And this one comes with great liner notes. Hornby's a smart, entertaining, intuitive writer. I may sound like a disappointed fan trying to make the best of a book that didn't satisfy me 100%, but even when Hornby's writing about music I haven't heard, it's still enjoyable, it's still worthwhile, it's still exposing me to things I previously didn't know about.
Even when he's confessing to not being a huge Dylan fan and confesses to preferring a Rod Stewart cover of one of my favorite Dylan songs to the original (which is, of course, the true road to enternal damnation), he does so in a way that's completely relatable even to a Dylan fanatic.
Even when he's extolling the virtues of a song I find to be "sad bastard" music (like he does in his essay about Mark Mulcahy's "Hey Self Defeater") he manages to include a great, conversational subtext about the virtues of small, privately owned, slowly-becomming-extinct record stores with a personal touch.
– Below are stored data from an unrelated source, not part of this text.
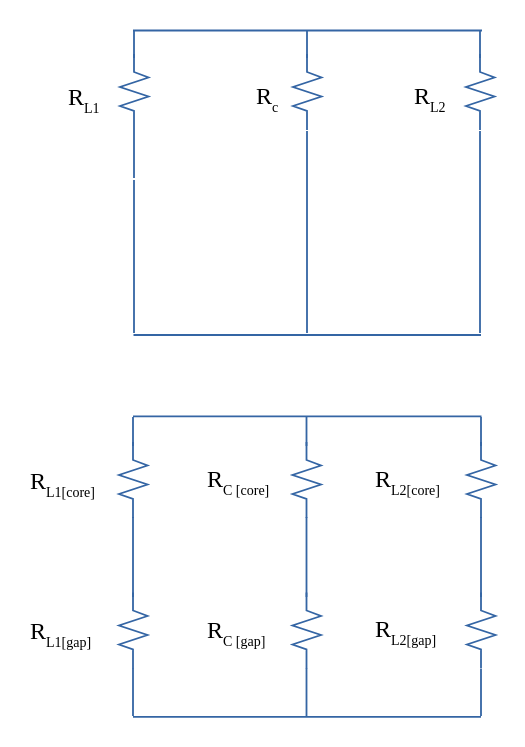
<!DOCTYPE html>
<html lang="en">
<head>
<meta charset="utf-8">
<title>Magnetic reluctance circuits</title>
<style>
:root { --wire: #3465a4; --ink: #000; --paper: #fff; }
* { box-sizing: border-box; }
html, body { margin: 0; background: var(--paper); overflow: hidden; }
.diagram { position: relative; width: 525px; height: 747px; overflow: hidden; background: var(--paper); }
.wiring { position: absolute; inset: 0; display: block; fill: none; stroke: var(--wire); stroke-width: 1.8; }
.label { position: absolute; left: var(--x); top: var(--y); font: 24px/24px "Liberation Serif", serif; color: var(--ink); white-space: nowrap; }
.label sub { position: relative; top: 8px; font-size: 14px; line-height: 0; vertical-align: baseline; }
</style>
</head>
<body>
<main class="diagram">
  <svg class="wiring" width="525" height="747" viewBox="0 0 525 747" role="img" aria-label="Two circuits, each with three parallel branches of resistors">
    <defs>
      <path id="resistor" d="M0 0V18L14.5 23.5L-14 33L14.5 42.5L-14 52L0 57V76"/>
    </defs>
    <g id="simple-circuit">
      <path d="M133 30.5H482M133.5 335H481"/>
      <path d="M134 30V58M134 130V178M134 180V333"/>
      <path d="M307 30V58M307 131V333"/>
      <path d="M480 30V58M480 131V333"/>
      <use href="#resistor" x="134" y="54"/>
      <use href="#resistor" x="307" y="54"/>
      <use href="#resistor" x="480" y="54"/>
    </g>
    <g id="core-and-gap-circuit">
      <path d="M133 416.4H481.5M133 716.8H481"/>
      <path d="M133 417V446M133 517V597M133 668V716"/>
      <path d="M306.5 417V446M306.5 517V597M306.5 668V716"/>
      <path d="M481 417V446M481 517V597M481 669V716"/>
      <use href="#resistor" x="133" y="442"/>
      <use href="#resistor" x="306.5" y="442"/>
      <use href="#resistor" x="481" y="442"/>
      <use href="#resistor" x="133" y="592.5"/>
      <use href="#resistor" x="306.5" y="592.5"/>
      <use href="#resistor" x="481" y="592.5"/>
    </g>
  </svg>

  <span class="label" style="--x:68px;--y:85px">R<sub>L1</sub></span>
  <span class="label" style="--x:256px;--y:84px">R<sub>c</sub></span>
  <span class="label" style="--x:414px;--y:84px">R<sub>L2</sub></span>

  <span class="label" style="--x:30px;--y:469px">R<sub>L1[core]</sub></span>
  <span class="label" style="--x:207px;--y:467px">R<sub>C [core]</sub></span>
  <span class="label" style="--x:375px;--y:467px">R<sub>L2[core]</sub></span>

  <span class="label" style="--x:30px;--y:619px">R<sub>L1[gap]</sub></span>
  <span class="label" style="--x:207px;--y:618px">R<sub>C [gap]</sub></span>
  <span class="label" style="--x:375px;--y:617px">R<sub>L2[gap]</sub></span>
</main>
</body>
</html>
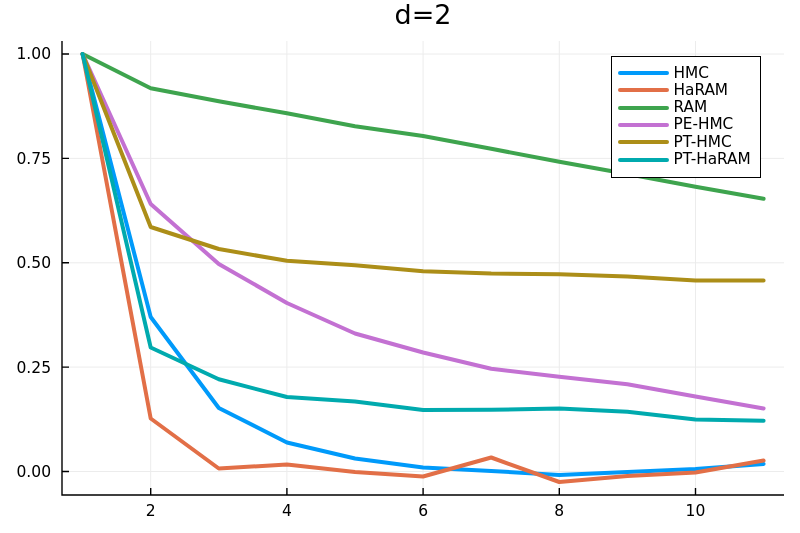
<!DOCTYPE html>
<html lang="en">
<head>
<meta charset="utf-8">
<title>d=2</title>
<style>
:root {
  --ink: #000;
  --paper: #fff;
  --grid: #ececec;
  --hmc: #009afa;
  --haram: #e26f47;
  --ram: #3ea44e;
  --pe-hmc: #c371d2;
  --pt-hmc: #ac8e18;
  --pt-haram: #00aaae;
}
* { box-sizing: border-box; margin: 0; padding: 0; }
html, body { width: 800px; height: 533px; overflow: hidden; background: var(--paper); }
.chart {
  position: relative;
  width: 800px;
  height: 533px;
  overflow: hidden;
  color: var(--ink);
  font: 15.5px/20px "DejaVu Sans", sans-serif;
}
.title {
  position: absolute;
  top: -2px;
  left: 62px;
  width: 722px;
  text-align: center;
  font-size: 27px;
  font-weight: 400;
  line-height: 34px;
}
.plot { position: absolute; inset: 0; }
.grid { stroke: var(--grid); stroke-width: 1; }
.axes { stroke: var(--ink); stroke-width: 1.4; fill: none; }
.series { fill: none; stroke-width: 4; stroke-linejoin: round; stroke-linecap: round; }
.y-labels {
  position: absolute;
  top: 44px;
  left: 0;
  width: 51px;
  height: 438px;
  display: flex;
  flex-direction: column;
  justify-content: space-between;
  text-align: right;
}
.x-labels {
  position: absolute;
  top: 501px;
  left: 82.6px;
  width: 681px;
  display: grid;
  grid-template-columns: repeat(5, 1fr);
  text-align: center;
}
.legend {
  position: absolute;
  top: 55.5px;
  left: 610.5px;
  width: 150px;
  height: 122px;
  padding: 8px 0 0 6px;
  border: 1.4px solid var(--ink);
  background: var(--paper);
  list-style: none;
  font-size: 15.3px;
}
.legend li {
  display: flex;
  align-items: center;
  gap: 5px;
  height: 17.3px;
  line-height: 17.3px;
  white-space: nowrap;
}
.legend li::before {
  content: "";
  flex: none;
  width: 51px;
  height: 4px;
  border-radius: 2px;
  background: var(--key);
}
</style>
</head>
<body>
<main class="chart">
  <h1 class="title">d=2</h1>

  <svg class="plot" width="800" height="533" viewBox="0 0 800 533" role="img" aria-label="Line chart of six samplers decreasing from 1.00">
    <g class="grid">
      <path d="M150.7 41V495M286.9 41V495M423.1 41V495M559.3 41V495M695.5 41V495"/>
      <path d="M62 54H784M62 158.4H784M62 262.8H784M62 367.1H784M62 471.5H784"/>
    </g>
    <g class="axes">
      <path d="M62 41V495H784"/>
      <path d="M62 54h7M62 158.4h7M62 262.8h7M62 367.1h7M62 471.5h7"/>
      <path d="M150.7 495v-7M286.9 495v-7M423.1 495v-7M559.3 495v-7M695.5 495v-7"/>
    </g>
    <g class="series">
      <polyline stroke="var(--hmc)" points="82.6,54 150.7,317 218.8,408 286.9,442.5 355,458.5 423.1,467.5 491.2,471 559.3,475 627.4,472 695.5,469 763.6,464"/>
      <polyline stroke="var(--haram)" points="82.6,54 150.7,418.5 218.8,468.5 286.9,464.5 355,472 423.1,476.5 491.2,457.5 559.3,482 627.4,476 695.5,472.5 763.6,460.5"/>
      <polyline stroke="var(--ram)" points="82.6,54 150.7,88.3 218.8,101.3 286.9,113.3 355,126.2 423.1,136 491.2,148.8 559.3,161.8 627.4,174 695.5,186.8 763.6,198.8"/>
      <polyline stroke="var(--pe-hmc)" points="82.6,54 150.7,204 218.8,264 286.9,303 355,333.5 423.1,352.5 491.2,368.8 559.3,376.8 627.4,384.2 695.5,396.5 763.6,408.5"/>
      <polyline stroke="var(--pt-hmc)" points="82.6,54 150.7,227 218.8,249 286.9,260.8 355,265.2 423.1,271.2 491.2,273.6 559.3,274.2 627.4,276.6 695.5,280.6 763.6,280.4"/>
      <polyline stroke="var(--pt-haram)" points="82.6,54 150.7,347.5 218.8,379.3 286.9,397 355,401.6 423.1,410 491.2,409.8 559.3,408.5 627.4,411.8 695.5,419.5 763.6,420.8"/>
    </g>
  </svg>

  <div class="y-labels">
    <span>1.00</span>
    <span>0.75</span>
    <span>0.50</span>
    <span>0.25</span>
    <span>0.00</span>
  </div>
  <div class="x-labels">
    <span>2</span>
    <span>4</span>
    <span>6</span>
    <span>8</span>
    <span>10</span>
  </div>

  <ul class="legend">
    <li style="--key: var(--hmc)">HMC</li>
    <li style="--key: var(--haram)">HaRAM</li>
    <li style="--key: var(--ram)">RAM</li>
    <li style="--key: var(--pe-hmc)">PE-HMC</li>
    <li style="--key: var(--pt-hmc)">PT-HMC</li>
    <li style="--key: var(--pt-haram)">PT-HaRAM</li>
  </ul>
</main>
</body>
</html>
This is also a beautifully designed McSweeny book, with a beautiful "Maxell XL-II" mix-tape cover and with clever illustrations by Marcel Dzama. The book also benefits Treehouse Trust and 826 Valencia, organizations that are extremely worthy of the extra money.
Hornby should do one of these a year, I think. And next time, it'd be nice if he'd touch on his favorite Stones songs, his favorite Stax songs, his favorite Steve Earle songs, his favorite blues, his favorite jazz, his favorite Clash songs, etc, etc. If he'll write it, I'll read it.
Instead, the project foundered and the company almost went bankrupt. At a shareholders' meeting (the company had 50 people; that we held shareholders' meeting showed the pretension), I asked the Presdient, what he was doing to prevent the problem from recurring. His response: "What would you do?"
My response began with "Hey, I ain't no hero, that's understood..."
What does one do when the cliche 'The Soundtrack of Our Lives" applies?
You become Nick Hornby. And, you write a marvelous treatise on just how and why (and, above all, how much) you love what I am afraid has no better name than 'Pop Music".
Mr. Hornby has always been an introspective character worthy of inclusion in his own novels, "About a Boy", and "High Fidelity". In fact, that came to pass in his autobiographical "Fever Pitch". But, where Arsenal (Go Gunners!) was the cloth on which the tapestry of his life (loss of father, doubts about himself, selfishness, and other varied and sundry passions) was sewn, here, it is thrity one songs that serve that purpose.
But, please be aware this is not an anthology of music reviews. This is an anthology of Mr. Hornby's life. You'll understand if you are one of us, those people who carry a jukebox in their head...no, in their soul. He shares his soul with us, using an intimacy that is normally saved for confessions to the closest of friends. It's akin to sitting in the back of your local over that one last pint, when the alcohol has freed you from the demons of self-consciousness. It's in that state that you will speak the truth about yourself and what you feel. That Mr. Hornby does it with background music makes it all the more perfect.
Buy this book. Read this book. Live this book. Savor the moods, the feelings, the emotions, the wins and losses, the very life of being alive.